**REQUIRED WORK**
Find and return every line of the data that contains the word "serif".
# # #
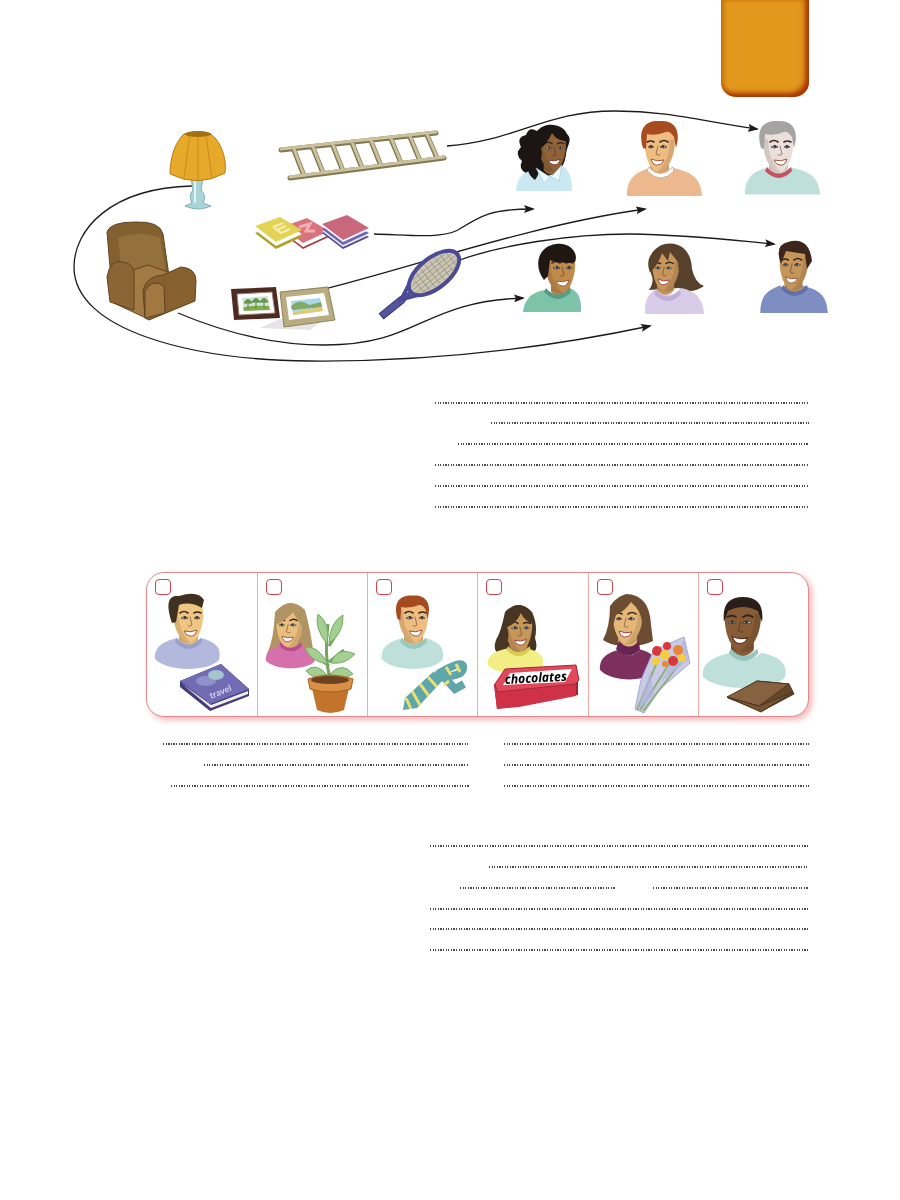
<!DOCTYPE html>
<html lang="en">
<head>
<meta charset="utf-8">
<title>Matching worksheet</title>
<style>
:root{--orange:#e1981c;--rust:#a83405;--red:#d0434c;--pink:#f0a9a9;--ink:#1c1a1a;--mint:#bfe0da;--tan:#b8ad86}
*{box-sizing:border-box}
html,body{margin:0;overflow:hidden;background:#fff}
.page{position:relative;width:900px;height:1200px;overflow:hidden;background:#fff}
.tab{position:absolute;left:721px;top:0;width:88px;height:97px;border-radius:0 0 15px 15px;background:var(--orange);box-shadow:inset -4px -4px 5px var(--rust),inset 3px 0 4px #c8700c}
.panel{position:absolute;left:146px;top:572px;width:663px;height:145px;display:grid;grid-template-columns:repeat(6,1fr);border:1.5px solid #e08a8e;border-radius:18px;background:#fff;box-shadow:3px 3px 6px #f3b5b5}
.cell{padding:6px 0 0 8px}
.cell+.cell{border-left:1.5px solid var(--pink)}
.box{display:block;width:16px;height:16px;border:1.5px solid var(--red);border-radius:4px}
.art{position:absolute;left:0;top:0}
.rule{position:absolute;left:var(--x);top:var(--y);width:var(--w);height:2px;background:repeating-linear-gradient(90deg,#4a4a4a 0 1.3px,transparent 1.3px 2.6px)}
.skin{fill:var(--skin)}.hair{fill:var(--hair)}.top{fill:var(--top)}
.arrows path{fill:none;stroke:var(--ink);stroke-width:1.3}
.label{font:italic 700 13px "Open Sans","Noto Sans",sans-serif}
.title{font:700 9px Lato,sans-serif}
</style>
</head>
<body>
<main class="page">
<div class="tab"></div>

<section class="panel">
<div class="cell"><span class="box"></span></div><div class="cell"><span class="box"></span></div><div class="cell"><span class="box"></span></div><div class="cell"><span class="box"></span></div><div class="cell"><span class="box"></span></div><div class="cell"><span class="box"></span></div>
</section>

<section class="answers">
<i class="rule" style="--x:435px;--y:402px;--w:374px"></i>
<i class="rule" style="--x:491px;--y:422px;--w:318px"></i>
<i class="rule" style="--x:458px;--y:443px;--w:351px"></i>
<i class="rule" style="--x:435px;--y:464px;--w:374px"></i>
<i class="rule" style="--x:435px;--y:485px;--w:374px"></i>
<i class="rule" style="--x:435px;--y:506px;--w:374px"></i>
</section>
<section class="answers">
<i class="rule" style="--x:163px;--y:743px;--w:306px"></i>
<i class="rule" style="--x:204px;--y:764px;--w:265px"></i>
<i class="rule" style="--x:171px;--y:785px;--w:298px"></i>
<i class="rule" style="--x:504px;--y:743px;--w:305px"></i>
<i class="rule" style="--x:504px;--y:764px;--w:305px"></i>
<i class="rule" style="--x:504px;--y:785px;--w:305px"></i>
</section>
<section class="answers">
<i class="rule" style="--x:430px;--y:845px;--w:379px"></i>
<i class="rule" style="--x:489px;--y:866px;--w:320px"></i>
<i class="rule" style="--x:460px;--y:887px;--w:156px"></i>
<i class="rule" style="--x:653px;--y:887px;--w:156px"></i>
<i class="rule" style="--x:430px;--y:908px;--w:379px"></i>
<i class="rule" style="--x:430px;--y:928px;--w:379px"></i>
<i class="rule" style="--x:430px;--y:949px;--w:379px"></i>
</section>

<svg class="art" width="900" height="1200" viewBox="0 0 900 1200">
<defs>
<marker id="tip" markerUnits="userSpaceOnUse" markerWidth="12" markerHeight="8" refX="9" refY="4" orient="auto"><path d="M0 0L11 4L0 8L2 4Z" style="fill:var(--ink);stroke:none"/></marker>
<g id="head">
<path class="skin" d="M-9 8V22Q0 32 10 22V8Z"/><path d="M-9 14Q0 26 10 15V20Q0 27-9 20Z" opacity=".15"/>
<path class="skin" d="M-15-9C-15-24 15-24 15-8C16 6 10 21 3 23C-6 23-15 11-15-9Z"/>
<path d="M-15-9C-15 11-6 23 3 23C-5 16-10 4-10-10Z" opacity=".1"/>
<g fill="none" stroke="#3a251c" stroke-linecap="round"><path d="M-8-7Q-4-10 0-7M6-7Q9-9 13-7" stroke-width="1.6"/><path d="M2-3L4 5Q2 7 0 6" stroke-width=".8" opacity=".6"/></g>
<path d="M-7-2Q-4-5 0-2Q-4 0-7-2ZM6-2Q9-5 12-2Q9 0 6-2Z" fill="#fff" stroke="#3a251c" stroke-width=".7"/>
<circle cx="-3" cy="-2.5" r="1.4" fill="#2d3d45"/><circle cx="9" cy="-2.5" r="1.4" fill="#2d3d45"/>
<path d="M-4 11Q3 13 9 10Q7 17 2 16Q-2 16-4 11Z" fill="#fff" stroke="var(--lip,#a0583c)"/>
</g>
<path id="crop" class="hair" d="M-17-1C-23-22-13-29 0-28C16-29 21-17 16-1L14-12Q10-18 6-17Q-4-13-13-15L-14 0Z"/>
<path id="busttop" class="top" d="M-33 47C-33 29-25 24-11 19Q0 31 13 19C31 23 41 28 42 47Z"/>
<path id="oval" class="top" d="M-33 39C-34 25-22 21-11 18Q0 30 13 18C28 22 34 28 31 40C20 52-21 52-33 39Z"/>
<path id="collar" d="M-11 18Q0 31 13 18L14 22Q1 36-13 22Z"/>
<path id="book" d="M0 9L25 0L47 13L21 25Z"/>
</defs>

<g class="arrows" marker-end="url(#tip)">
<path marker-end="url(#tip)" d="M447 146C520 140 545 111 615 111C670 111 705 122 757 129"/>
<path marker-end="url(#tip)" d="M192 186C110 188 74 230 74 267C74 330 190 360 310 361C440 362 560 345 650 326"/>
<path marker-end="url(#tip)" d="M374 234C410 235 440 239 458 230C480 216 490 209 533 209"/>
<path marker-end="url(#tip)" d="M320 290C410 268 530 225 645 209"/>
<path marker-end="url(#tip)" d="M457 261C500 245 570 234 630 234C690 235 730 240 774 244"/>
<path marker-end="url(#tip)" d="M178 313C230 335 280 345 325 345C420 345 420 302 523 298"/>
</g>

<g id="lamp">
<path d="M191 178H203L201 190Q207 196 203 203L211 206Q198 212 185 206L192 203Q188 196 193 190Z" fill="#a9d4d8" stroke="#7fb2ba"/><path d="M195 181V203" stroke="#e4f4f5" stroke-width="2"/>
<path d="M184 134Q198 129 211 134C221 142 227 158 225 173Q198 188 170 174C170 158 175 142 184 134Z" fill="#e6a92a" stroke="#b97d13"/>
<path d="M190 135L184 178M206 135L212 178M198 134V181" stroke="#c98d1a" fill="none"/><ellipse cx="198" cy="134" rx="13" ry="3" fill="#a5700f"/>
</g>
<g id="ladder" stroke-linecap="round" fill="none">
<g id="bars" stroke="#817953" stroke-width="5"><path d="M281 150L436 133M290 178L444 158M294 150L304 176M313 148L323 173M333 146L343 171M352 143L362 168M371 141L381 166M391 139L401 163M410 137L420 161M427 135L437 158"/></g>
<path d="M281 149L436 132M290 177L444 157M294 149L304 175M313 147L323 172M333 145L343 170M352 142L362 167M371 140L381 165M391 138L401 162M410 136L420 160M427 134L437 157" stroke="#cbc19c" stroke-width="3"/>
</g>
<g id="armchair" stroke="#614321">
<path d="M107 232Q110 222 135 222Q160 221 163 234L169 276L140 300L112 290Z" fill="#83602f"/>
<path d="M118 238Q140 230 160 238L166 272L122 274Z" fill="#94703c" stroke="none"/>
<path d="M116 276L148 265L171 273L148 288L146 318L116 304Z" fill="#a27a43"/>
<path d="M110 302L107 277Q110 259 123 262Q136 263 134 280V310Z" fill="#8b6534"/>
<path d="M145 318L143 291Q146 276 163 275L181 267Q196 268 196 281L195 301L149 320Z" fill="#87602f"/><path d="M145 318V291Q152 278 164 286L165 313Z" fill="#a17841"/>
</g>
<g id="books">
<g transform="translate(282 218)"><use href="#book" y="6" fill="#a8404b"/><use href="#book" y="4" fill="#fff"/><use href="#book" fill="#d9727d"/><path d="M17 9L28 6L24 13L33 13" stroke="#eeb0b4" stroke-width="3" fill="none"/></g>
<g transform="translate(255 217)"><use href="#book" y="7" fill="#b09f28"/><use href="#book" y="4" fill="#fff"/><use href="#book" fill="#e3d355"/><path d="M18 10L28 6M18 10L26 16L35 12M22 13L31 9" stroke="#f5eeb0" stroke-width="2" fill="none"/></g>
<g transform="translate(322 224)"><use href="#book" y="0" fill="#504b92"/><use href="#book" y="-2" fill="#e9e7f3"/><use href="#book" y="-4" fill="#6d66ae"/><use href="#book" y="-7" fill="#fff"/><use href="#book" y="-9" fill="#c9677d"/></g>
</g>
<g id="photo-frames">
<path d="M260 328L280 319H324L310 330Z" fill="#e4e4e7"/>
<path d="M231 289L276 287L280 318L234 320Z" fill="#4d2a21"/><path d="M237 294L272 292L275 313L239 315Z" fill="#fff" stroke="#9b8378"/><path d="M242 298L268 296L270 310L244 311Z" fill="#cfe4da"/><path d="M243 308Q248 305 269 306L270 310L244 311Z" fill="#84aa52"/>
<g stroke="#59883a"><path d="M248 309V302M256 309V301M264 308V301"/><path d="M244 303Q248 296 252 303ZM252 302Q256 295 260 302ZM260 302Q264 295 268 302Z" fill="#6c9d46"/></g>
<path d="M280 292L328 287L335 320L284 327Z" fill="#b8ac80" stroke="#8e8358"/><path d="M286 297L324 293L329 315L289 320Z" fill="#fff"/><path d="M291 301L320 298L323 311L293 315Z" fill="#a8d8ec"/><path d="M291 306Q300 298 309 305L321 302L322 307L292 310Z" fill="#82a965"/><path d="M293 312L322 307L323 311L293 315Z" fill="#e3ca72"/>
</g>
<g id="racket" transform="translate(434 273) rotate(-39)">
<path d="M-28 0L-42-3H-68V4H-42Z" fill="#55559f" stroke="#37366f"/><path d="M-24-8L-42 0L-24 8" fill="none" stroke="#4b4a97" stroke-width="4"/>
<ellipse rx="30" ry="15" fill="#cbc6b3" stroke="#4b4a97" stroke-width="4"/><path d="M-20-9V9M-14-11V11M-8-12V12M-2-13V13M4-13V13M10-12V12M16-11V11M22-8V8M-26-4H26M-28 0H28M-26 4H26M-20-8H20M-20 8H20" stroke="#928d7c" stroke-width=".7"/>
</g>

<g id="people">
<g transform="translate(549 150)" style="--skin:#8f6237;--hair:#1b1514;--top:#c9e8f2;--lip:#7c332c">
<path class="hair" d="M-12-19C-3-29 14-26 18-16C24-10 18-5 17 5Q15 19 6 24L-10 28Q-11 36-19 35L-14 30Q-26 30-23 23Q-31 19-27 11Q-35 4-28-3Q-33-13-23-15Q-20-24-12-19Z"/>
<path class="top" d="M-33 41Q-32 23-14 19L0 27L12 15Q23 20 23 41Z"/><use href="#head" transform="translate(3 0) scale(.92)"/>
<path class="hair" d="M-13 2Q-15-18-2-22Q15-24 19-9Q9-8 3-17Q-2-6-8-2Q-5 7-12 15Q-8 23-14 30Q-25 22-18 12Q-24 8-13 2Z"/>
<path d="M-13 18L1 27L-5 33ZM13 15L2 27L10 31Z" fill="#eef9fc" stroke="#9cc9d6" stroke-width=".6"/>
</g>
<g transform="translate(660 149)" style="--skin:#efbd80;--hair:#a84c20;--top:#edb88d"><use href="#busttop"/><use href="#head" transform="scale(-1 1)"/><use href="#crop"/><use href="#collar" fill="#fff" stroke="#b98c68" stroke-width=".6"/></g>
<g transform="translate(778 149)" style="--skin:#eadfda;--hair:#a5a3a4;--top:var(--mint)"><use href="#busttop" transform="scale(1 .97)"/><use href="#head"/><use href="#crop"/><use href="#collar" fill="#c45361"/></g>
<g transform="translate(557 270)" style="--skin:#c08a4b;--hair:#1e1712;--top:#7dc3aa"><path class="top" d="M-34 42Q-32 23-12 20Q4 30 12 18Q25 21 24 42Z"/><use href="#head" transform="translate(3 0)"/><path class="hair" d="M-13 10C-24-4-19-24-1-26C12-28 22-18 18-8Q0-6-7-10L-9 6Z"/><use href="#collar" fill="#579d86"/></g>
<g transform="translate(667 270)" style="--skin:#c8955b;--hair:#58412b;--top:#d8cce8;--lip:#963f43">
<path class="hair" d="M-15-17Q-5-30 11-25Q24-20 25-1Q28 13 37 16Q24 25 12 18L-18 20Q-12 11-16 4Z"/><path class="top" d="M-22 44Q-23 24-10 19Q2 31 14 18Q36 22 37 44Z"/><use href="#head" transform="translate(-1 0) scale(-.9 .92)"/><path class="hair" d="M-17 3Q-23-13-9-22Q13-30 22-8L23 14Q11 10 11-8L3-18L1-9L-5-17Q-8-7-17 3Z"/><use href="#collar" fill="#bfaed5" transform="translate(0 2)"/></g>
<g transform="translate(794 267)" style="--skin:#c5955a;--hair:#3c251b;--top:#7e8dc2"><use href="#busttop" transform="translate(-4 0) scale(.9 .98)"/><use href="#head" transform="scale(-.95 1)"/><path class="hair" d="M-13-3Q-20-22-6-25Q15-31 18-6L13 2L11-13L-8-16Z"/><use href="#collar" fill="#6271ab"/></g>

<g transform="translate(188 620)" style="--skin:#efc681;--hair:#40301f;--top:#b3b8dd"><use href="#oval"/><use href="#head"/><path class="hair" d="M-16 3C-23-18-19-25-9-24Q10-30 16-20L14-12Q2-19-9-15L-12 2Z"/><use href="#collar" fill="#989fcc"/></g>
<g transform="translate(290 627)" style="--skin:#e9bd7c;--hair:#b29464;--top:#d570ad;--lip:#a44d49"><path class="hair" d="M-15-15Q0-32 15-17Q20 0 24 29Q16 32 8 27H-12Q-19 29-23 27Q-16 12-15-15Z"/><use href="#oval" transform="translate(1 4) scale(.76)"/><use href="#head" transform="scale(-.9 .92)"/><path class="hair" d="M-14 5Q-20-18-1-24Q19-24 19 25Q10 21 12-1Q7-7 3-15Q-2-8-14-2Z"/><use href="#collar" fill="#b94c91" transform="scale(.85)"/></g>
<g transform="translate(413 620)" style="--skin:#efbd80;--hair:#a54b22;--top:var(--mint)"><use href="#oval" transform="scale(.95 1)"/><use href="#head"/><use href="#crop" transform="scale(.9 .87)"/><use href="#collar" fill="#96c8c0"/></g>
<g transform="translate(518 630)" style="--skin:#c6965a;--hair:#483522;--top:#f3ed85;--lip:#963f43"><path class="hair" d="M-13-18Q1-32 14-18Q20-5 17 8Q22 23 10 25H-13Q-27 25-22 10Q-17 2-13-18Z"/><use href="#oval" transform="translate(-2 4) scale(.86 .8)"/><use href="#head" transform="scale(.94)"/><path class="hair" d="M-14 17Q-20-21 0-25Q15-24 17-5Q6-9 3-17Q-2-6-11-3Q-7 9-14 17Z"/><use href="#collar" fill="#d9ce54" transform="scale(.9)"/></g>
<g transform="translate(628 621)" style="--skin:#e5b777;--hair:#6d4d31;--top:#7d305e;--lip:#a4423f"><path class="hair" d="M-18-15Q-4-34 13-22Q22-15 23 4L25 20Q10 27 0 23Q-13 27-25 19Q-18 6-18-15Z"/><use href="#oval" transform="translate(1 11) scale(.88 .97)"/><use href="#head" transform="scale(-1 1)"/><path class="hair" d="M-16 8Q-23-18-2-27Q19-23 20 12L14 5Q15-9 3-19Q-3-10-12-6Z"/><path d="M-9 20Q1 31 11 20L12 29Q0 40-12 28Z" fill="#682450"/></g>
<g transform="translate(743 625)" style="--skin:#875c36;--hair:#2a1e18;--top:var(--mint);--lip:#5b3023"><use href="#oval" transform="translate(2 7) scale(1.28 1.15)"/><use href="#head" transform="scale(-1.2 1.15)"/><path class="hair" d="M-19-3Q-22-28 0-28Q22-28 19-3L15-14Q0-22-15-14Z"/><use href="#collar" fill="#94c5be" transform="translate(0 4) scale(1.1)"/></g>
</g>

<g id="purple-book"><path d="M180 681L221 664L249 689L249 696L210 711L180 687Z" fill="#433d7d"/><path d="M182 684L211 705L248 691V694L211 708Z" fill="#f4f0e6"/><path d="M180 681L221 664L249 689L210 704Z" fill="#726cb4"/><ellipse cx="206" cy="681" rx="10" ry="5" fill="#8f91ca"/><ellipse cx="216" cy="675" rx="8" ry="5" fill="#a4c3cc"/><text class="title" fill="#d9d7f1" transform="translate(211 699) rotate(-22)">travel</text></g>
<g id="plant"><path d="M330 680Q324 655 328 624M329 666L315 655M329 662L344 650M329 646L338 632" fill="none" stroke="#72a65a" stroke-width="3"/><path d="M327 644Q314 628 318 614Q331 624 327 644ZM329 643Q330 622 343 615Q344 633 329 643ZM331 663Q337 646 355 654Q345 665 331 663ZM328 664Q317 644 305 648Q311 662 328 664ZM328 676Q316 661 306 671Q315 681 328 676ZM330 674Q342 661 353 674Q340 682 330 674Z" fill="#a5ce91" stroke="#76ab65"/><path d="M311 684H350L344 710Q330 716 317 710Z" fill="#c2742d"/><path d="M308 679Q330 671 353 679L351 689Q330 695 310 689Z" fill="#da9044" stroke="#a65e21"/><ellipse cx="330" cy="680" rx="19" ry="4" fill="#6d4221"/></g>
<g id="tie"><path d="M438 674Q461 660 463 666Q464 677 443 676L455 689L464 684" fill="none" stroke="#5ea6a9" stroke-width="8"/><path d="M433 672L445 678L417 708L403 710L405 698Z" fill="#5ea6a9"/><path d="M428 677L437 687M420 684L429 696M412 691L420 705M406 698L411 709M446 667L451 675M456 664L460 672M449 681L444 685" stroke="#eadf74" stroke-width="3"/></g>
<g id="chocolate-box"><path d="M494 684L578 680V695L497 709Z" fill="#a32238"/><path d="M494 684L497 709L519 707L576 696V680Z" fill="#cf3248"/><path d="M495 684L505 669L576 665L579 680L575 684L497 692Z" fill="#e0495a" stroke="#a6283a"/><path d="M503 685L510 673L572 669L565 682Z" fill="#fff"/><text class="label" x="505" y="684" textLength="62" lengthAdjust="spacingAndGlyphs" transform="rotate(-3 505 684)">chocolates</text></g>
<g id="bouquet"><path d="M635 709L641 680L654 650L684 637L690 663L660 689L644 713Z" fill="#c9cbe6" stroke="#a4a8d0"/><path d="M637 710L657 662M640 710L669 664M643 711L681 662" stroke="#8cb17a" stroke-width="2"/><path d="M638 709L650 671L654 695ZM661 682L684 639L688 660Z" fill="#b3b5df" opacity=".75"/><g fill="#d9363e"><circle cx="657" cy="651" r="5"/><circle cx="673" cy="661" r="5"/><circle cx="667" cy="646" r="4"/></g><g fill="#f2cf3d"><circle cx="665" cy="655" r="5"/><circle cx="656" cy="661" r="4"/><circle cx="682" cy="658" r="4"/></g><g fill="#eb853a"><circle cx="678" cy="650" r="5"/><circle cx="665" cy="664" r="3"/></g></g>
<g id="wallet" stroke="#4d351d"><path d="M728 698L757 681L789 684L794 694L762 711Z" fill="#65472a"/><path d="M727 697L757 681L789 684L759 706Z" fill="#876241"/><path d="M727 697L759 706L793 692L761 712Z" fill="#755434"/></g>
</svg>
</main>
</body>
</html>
# # #
**EXERCISE OUTPUT**
.label{font:italic 700 13px "Open Sans","Noto Sans",sans-serif}
.title{font:700 9px Lato,sans-serif}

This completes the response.